Yesterday I had one of my periodic tooth cleaning appointments. This time, after already using the pointy-ended scrapers and the flat scrapers, the ultrasonic scaler, the water spray, the buffer, and the dental floss, the hygienist frowned thoughtfully.
“The tongue side of your teeth still has some staining,” she said with some impatience, as her rubber-gloved hands probed my incisors. “I’m going to try a new procedure.”
“Whhgl?” I responded.
The procedure first involved draping me with towels that covered all parts of my upper body except my mouth and left me unable to see — which was itself a weird sensation when you know the person hovering over you is wielding sharp implements. “There’s a bit of a spray,” she explained. She then proceeded to blow puffs of particulate matter against my teeth — which was an even weirder sensation, because humans normally seek to avoid getting clouds of dust in their mouths. But after numerous puffings and rinsings and suctionings, she removed the towels and expressed evident satisfaction at the result.
All this, to address the apparent dinginess on the back side of my teeth that no one sees.
If you go regularly to a dental hygienist — as 9 out of 10 dentists say you should — you eventually realize that the hygienist community is simply borrowing cleaning techniques initially used in American garages. First, it was simple scraping and scaling, like a homeowner using a hoe to try to remove flattened globs of gum or tar from a cement floor. Then it was powerwashing, with those pulsating jets of water that leave your face coated with a fine, wet mist. And now, with this dust-puffing device, hygienists have adopted sandblasting.

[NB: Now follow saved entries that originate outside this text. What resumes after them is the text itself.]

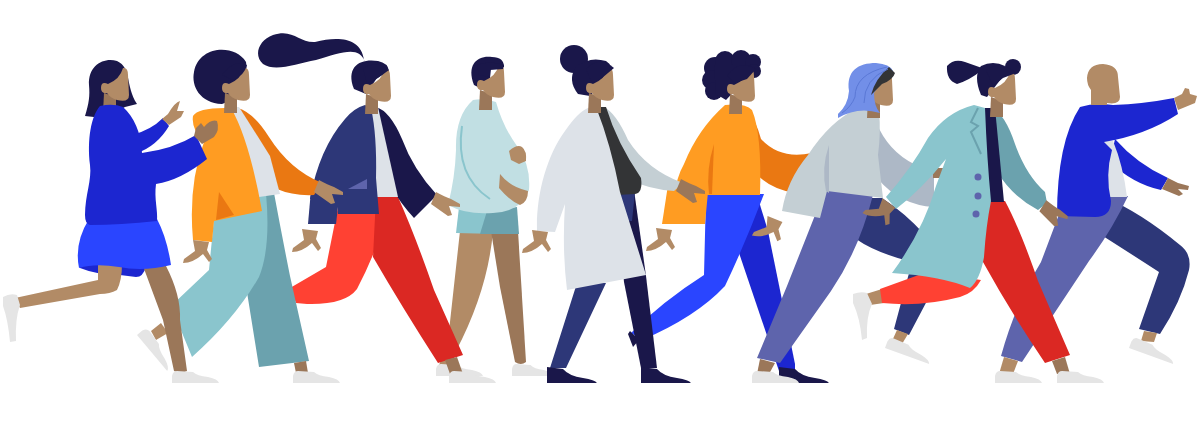
<!DOCTYPE html>
<html lang="en">
<head>
<meta charset="utf-8">
<title>Women moving forward</title>
<style>
:root{--navy:#1a174a;--slate:#2d3778;--royal:#1c26d0;--blue:#2a45ff;--skin:#b28b66;--shade:#9b7759;--orange:#ff9c22;--rust:#ea7812;--teal:#8ac5cd;--deep:#6ba2ae;--red:#ff4133;--crimson:#db2823;--peri:#5e64ac;--pale:#dde2e8;--grey:#c4cfd4;--shoe:#e5e5e5;--mint:#c1dfe3;--sky:#728fe8;--ink:#333436}
html,body{margin:0;background:#fff;overflow:hidden}
svg{display:block;width:1200px;height:440px}
.navy{fill:var(--navy)}.slate{fill:var(--slate)}.royal{fill:var(--royal)}.blue{fill:var(--blue)}.skin{fill:var(--skin)}.shade{fill:var(--shade)}.orange{fill:var(--orange)}.rust{fill:var(--rust)}.teal{fill:var(--teal)}.deep{fill:var(--deep)}.red{fill:var(--red)}.crimson{fill:var(--crimson)}.peri{fill:var(--peri)}.pale{fill:var(--pale)}.grey{fill:var(--grey)}.shoe{fill:var(--shoe)}.mint{fill:var(--mint)}.sky{fill:var(--sky)}.ink{fill:var(--ink)}
.line{fill:none;stroke-width:2}
</style>
</head>
<body>
<svg viewBox="0 0 1200 440" role="img" aria-label="Nine women in bright clothes striding and running to the right">
<defs>
<g id="face">
<path class="shade" d="M3 26L15 30V46H2z"/>
<path class="skin" d="M0 21Q0 14 7 17Q19 12 22 1Q27 0 27 8L28 28Q28 36 16 33Q9 31 6 26Q0 27 0 21z"/>
</g>
<path id="sneaker" d="M0 0V-7Q1 -12 5 -12L21 -11Q25 -7 36 -6Q46 -4 47 0z"/>
<path id="boot" d="M0 0V-16L16 -14Q22 -7 36 -5Q48 -3 50 0z"/>
<path id="hand-back" d="M-8 -1L8 1L6 9L11 18L8 21L2 13Q-8 22 -18 22L-17 18L-6 10z"/>
<path id="hand-front" d="M1 -8Q10 -3 16 -1L25 4L25 7L14 6L17 15L13 16L-4 4z"/>
</defs>

<g id="runner-blue-top">
<path class="slate" d="M1104 197Q1140 212 1180 245Q1192 254 1189 270Q1181 302 1160 334L1139 329L1159 272Q1125 250 1095 231z"/>
<path class="skin" d="M1144 331L1157 333L1154 342L1141 341z"/>
<use href="#sneaker" class="shoe" transform="translate(1129 348)rotate(20)"/>
<path class="peri" d="M1058 217L1067 196L1128 196Q1112 230 1089 261L1022 362L1001 356Q1015 305 1041 262z"/>
<path class="skin" d="M1004 357L1018 361L1013 374H999z"/>
<use href="#sneaker" class="shoe" x="995" y="383"/>
<path class="royal" d="M1115 139Q1137 164 1168 178L1161 190Q1133 184 1110 162z"/>
<path class="shade" d="M1168 178L1178 183L1189 186L1188 190L1178 189L1183 194L1179 196L1162 189z"/>
<path class="pale" d="M1103 140L1113 141Q1123 165 1127 197H1106z"/>
<path class="royal" d="M1080 107Q1095 102 1113 105Q1143 104 1174 98L1178 114Q1146 135 1104 142L1112 150Q1105 175 1111 201Q1111 217 1095 217L1057 216Q1057 142 1080 107z"/>
<path class="skin" d="M1174 98L1182 94L1185 88L1189 89L1190 94L1197 96L1195 103L1178 110z"/>
<path class="skin" d="M1087 78Q1088 64 1103 64Q1118 65 1118 77L1120 97Q1120 105 1107 103V105H1091V90Q1087 85 1087 78z"/>
</g>

<g id="expectant-woman">
<path class="skin" d="M460 231H493Q488 290 456 351L448 370H437Q444 354 449 331z"/>
<path class="shade" d="M491 231H518L526 362Q521 366 515 362L500 287z"/>
<use href="#sneaker" class="shoe" x="436" y="376"/>
<use href="#sneaker" class="shoe" transform="translate(512 376)scale(.88 1)"/>
<path class="teal" d="M456 233L459 207H497V234z"/>
<path class="deep" d="M487 211L517 207L519 234H480z"/>
<path class="mint" d="M473 100Q485 98 496 102Q503 127 517 146Q531 165 529 190Q521 212 493 213Q466 215 448 205Q455 178 456 150Q455 116 473 100z"/>
<path class="line" stroke="var(--teal)" d="M462 126C457 160 467 184 490 199"/>
<path class="skin" d="M509 151Q517 144 522 147Q527 151 526 161L519 164L511 160z"/>
<path class="skin" d="M500 174Q510 187 528 191Q528 202 520 205Q510 201 499 188z"/>
<path class="navy" d="M474 85C466 64 478 55 492 57Q504 57 504 67L491 69L490 78L480 88z"/>
<use href="#face" x="477" y="64"/><path class="navy" d="M477 65Q489 60 504 65L503 69L490 70L489 77L479 75z"/>
</g>

<g id="ponytail-woman">
<path class="red" d="M338 207H390Q376 253 357 289Q345 305 307 304L296 303L290 288L326 267z"/>
<path class="crimson" d="M376 197H398Q415 235 434 290L463 355L438 363Q402 307 373 257z"/>
<path class="shade" d="M445 360L457 357L463 374H450z"/>
<use href="#sneaker" class="shoe" x="449" y="383"/>
<path class="slate" d="M311 190H340L336 224H308z"/>
<use href="#hand-back" class="skin" x="310" y="230"/>
<path class="navy" d="M376 107Q390 111 402 139Q413 169 437 195L414 218Q388 190 375 151z"/>
<use href="#hand-front" class="skin" transform="translate(435 200)"/>
<path class="pale" d="M369 107H378L398 197H374z"/>
<path class="slate" d="M365 105L371 108Q377 135 376 178L379 214H338V198L310 199Q319 149 345 119Q354 108 365 105z"/>
<path class="peri" d="M348 189L367 179V189z"/>
<path class="navy" d="M365 62C359 45 341 53 316 60C296 64 275 72 263 64C253 55 259 40 273 35C293 28 299 43 315 42C339 36 361 38 364 60z"/>
<path class="navy" d="M354 89C345 66 361 58 378 61Q388 63 389 71L377 78L366 94z"/>
<use href="#face" x="363" y="68"/><path class="navy" d="M363 68Q376 60 389 70L378 78L367 84z"/>
</g>

<g id="afro-woman">
<path class="skin" d="M151 331L161 323L168 333L156 340z"/>
<use href="#sneaker" class="shoe" transform="translate(137 335)rotate(50)"/>
<path class="deep" d="M249 197L274 193Q282 236 290 276L309 361L259 367L246 286z"/>
<path class="teal" d="M214 218L266 193Q271 248 259 277Q235 319 192 357L171 306L209 270z"/>
<path class="shade" d="M294 363L306 361L308 373H296z"/>
<use href="#sneaker" class="shoe" x="293" y="383"/>
<path class="rust" d="M238 108Q254 113 269 137Q290 170 322 183L314 195Q293 196 277 189Q253 160 243 131z"/>
<use href="#hand-front" class="skin" x="318" y="188"/>
<path class="pale" d="M229 107H239Q255 132 270 156L280 194L259 197z"/>
<path class="orange" d="M193 116Q198 107 231 108Q249 139 262 211L214 221L212 242L193 240Q188 185 204 142Q191 129 193 116z"/>
<path class="rust" d="M219 192L216 220L234 215z"/>
<use href="#hand-back" class="skin" x="201" y="241"/>
<path class="navy" d="M222 104C200 103 191 86 194 72C199 45 235 44 246 62Q249 73 238 82L230 101z"/>
<use href="#face" x="222" y="67"/>
<path class="navy" d="M222 75Q235 58 247 65Q244 76 233 80z"/>
</g>

<g id="skirt-runner">
<path class="royal" d="M132 135Q151 130 163 118L169 126Q157 146 137 153z"/>
<path class="skin" d="M162 119L168 114Q175 102 180 101L177 111L184 111L181 117L169 125z"/>
<path class="royal" d="M80 264Q120 256 146 267Q143 277 136 277L120 275Q97 275 80 268z"/>
<path class="skin" d="M98 264H122Q122 280 117 290Q110 294 100 294L20 308L15 298L98 280z"/>
<path class="shoe" d="M3 297Q10 293 17 295L20 305Q15 319 16 341L10 342Q8 320 3 306z"/>
<path class="shade" d="M143 266H166Q181 295 180 320L187 371Q181 374 174 371L163 320z"/>
<use href="#sneaker" class="shoe" x="172" y="383"/>
<path class="blue" d="M89 219H157Q167 238 171 265Q143 272 119 267Q95 263 79 268Q74 243 89 219z"/>
<path class="navy" d="M85 116C89 103 90 96 89 85C88 65 104 57 117 61C132 68 125 85 137 104L125 107L103 118z"/>
<use href="#face" x="101" y="67"/>
<path class="royal" d="M100 106Q113 103 123 107C134 117 141 132 142 153Q173 149 196 135L207 159Q181 180 156 184C154 199 158 210 157 221Q120 225 90 225Q85 224 85 215C85 195 92 180 90 165C87 140 91 116 100 106z"/>
<path class="shade" d="M194 136L196 128L201 123L204 127Q211 119 217 121Q220 130 214 137L202 144z"/>
</g>

<g id="curly-woman">
<path class="royal" d="M732 195H757L768 231L795 364V371H779L737 247z"/>
<path class="blue" d="M706 194H764Q745 244 725 286Q696 317 642 340L631 333Q663 301 704 275z"/>
<path class="navy" d="M630 331L639 340L633 347L628 334z"/>
<use href="#boot" class="navy" x="779" y="383"/>
<path class="rust" d="M747 111Q756 120 761 139Q780 160 812 153L795 193Q763 188 748 163z"/>
<path class="orange" d="M668 185L709 181L705 224H662z"/>
<path class="orange" d="M725 105Q745 103 752 110Q762 134 760 195H675Q676 178 684 164Q698 129 725 105z"/>
<path class="rust" d="M714 144Q706 169 709 194H712z"/>
<use href="#hand-back" class="skin" x="664" y="229"/>
<g class="navy"><circle cx="715" cy="68" r="11"/><circle cx="725" cy="61" r="10"/><circle cx="741" cy="60" r="10"/><circle cx="753" cy="62" r="8"/><circle cx="754" cy="71" r="7"/><circle cx="712" cy="80" r="10"/><circle cx="714" cy="91" r="9"/><path d="M714 65H750L743 82L726 100L716 94z"/></g>
<use href="#face" x="727" y="68"/><path class="navy" d="M727 76Q738 59 756 69L747 79L735 83z"/>
</g>

<g id="coat-woman">
<path class="navy" d="M615 195L634 190L646 276L657 368H641L624 282z"/>
<path class="slate" d="M608 186L635 192L632 221H615zM577 283H606L566 368H550z"/>
<use href="#boot" class="navy" x="547" y="383"/>
<use href="#boot" class="navy" x="641" y="383"/>
<path class="grey" d="M604 107Q616 113 628 140Q647 170 683 183L674 191Q647 189 629 179L610 145z"/>
<use href="#hand-front" class="shade" transform="translate(680 187)"/>
<path class="ink" d="M594 107H606Q617 143 641 178Q643 193 635 194L617 195z"/>
<path class="pale" d="M588 108L596 107Q611 145 620 192L646 275L567 290Q562 250 565 204L555 232L537 231C536 196 546 157 565 131Q578 112 588 108z"/>
<use href="#hand-back" class="skin" transform="translate(540 231)"/>
<circle class="navy" cx="574" cy="59" r="14"/>
<path class="navy" d="M578 94Q567 80 576 67Q589 56 606 61Q614 66 609 75L590 96z"/>
<use href="#face" x="586" y="67"/><path class="navy" d="M586 69Q599 55 614 68L602 78L592 83z"/>
</g>

<g id="hijab-woman">
<path class="slate" d="M870 198H882Q905 213 924 234L938 280L909 335L894 329L912 262Q876 253 856 239z"/>
<path class="skin" d="M897 330L908 334L902 344L892 341z"/>
<use href="#sneaker" class="shoe" transform="translate(885 348)rotate(20)"/>
<path class="peri" d="M825 190L873 195Q859 250 831 291L780 363L757 358L787 286z"/>
<path class="shade" d="M760 359L775 363L769 374H757z"/>
<use href="#sneaker" class="shoe" x="752" y="383"/>
<path fill="#adb8c6" d="M876 122Q888 151 914 164L934 168V207Q900 205 878 179z"/>
<path class="shade" d="M933 168H946V178H933z"/>
<path class="grey" d="M858 108L879 111Q881 132 878 155L883 198L827 191L820 218L782 211Q787 180 808 155Q830 121 858 108z"/>
<path fill="#adb8c6" d="M829 145Q821 168 826 191L829 193z"/>
<use href="#hand-back" class="skin" transform="translate(775 219)rotate(15)"/>
<use href="#face" x="865" y="72"/>
<path class="sky" d="M838 114Q848 105 849 91C846 71 858 63 876 63Q890 64 893 71Q882 80 874 93Q874 106 880 113Q858 106 838 118z"/>
<path class="ink" d="M889 67L895 73Q893 80 882 84L871 95Q875 79 889 67z"/>
<path class="line" style="stroke-width:1" stroke="#5a78d6" d="M887 67Q855 74 855 97Q851 107 842 113M888 69Q864 79 864 103"/>
</g>

<g id="teal-coat-woman">
<path class="skin" d="M866 294L882 289L884 303L870 305z"/>
<path class="shoe" d="M853 294Q861 291 867 293L872 304Q866 317 867 338L862 340Q860 318 853 303z"/>
<path class="red" d="M880 289L927 272L981 280Q974 293 960 297Q922 307 882 303z"/>
<path class="crimson" d="M984 201H1005Q1020 229 1038 281L1070 355L1045 363Q1010 311 983 262z"/>
<path class="shade" d="M1052 361L1065 357L1070 374H1057z"/>
<use href="#sneaker" class="shoe" x="1057" y="383"/>
<path class="deep" d="M992 108Q1005 114 1015 144Q1026 175 1045 192L1047 203L1038 210Q1012 196 998 173z"/>
<use href="#hand-front" class="shade" transform="translate(1044 208)rotate(10)"/>
<path class="navy" d="M983 108H995L1004 202H986z"/>
<path class="teal" d="M974 105L985 108Q987 160 991 201Q986 226 984 257Q980 280 970 288Q941 276 892 273Q923 231 936 186L946 159Q921 190 896 209L886 197Q911 169 928 138Q946 112 974 105z"/>
<path class="line" stroke="var(--deep)" d="M978 108L971 122L978 126L971 132L981 154"/>
<g class="peri"><circle cx="978" cy="177" r="3.5"/><circle cx="978" cy="196" r="3.5"/><circle cx="976" cy="214" r="3.5"/></g>
<use href="#hand-back" class="shade" transform="translate(889 203)rotate(30)"/>
<path class="navy" d="M982 70Q970 80 957 84Q946 80 947 66Q954 58 965 62L982 68z"/>
<path class="navy" d="M981 95Q973 76 981 66Q993 60 1005 66L1001 79L987 97z"/>
<circle class="navy" cx="1013" cy="67" r="8"/>
<use href="#face" x="988" y="71"/><path class="navy" d="M986 70Q1002 60 1016 73L1003 78L993 86z"/>
</g>
</svg>
</body>
</html>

What’s next? Using powerful chemical solvents? If you want to see what’s coming down the pike in periodontal technology advances, I suggest you just check here.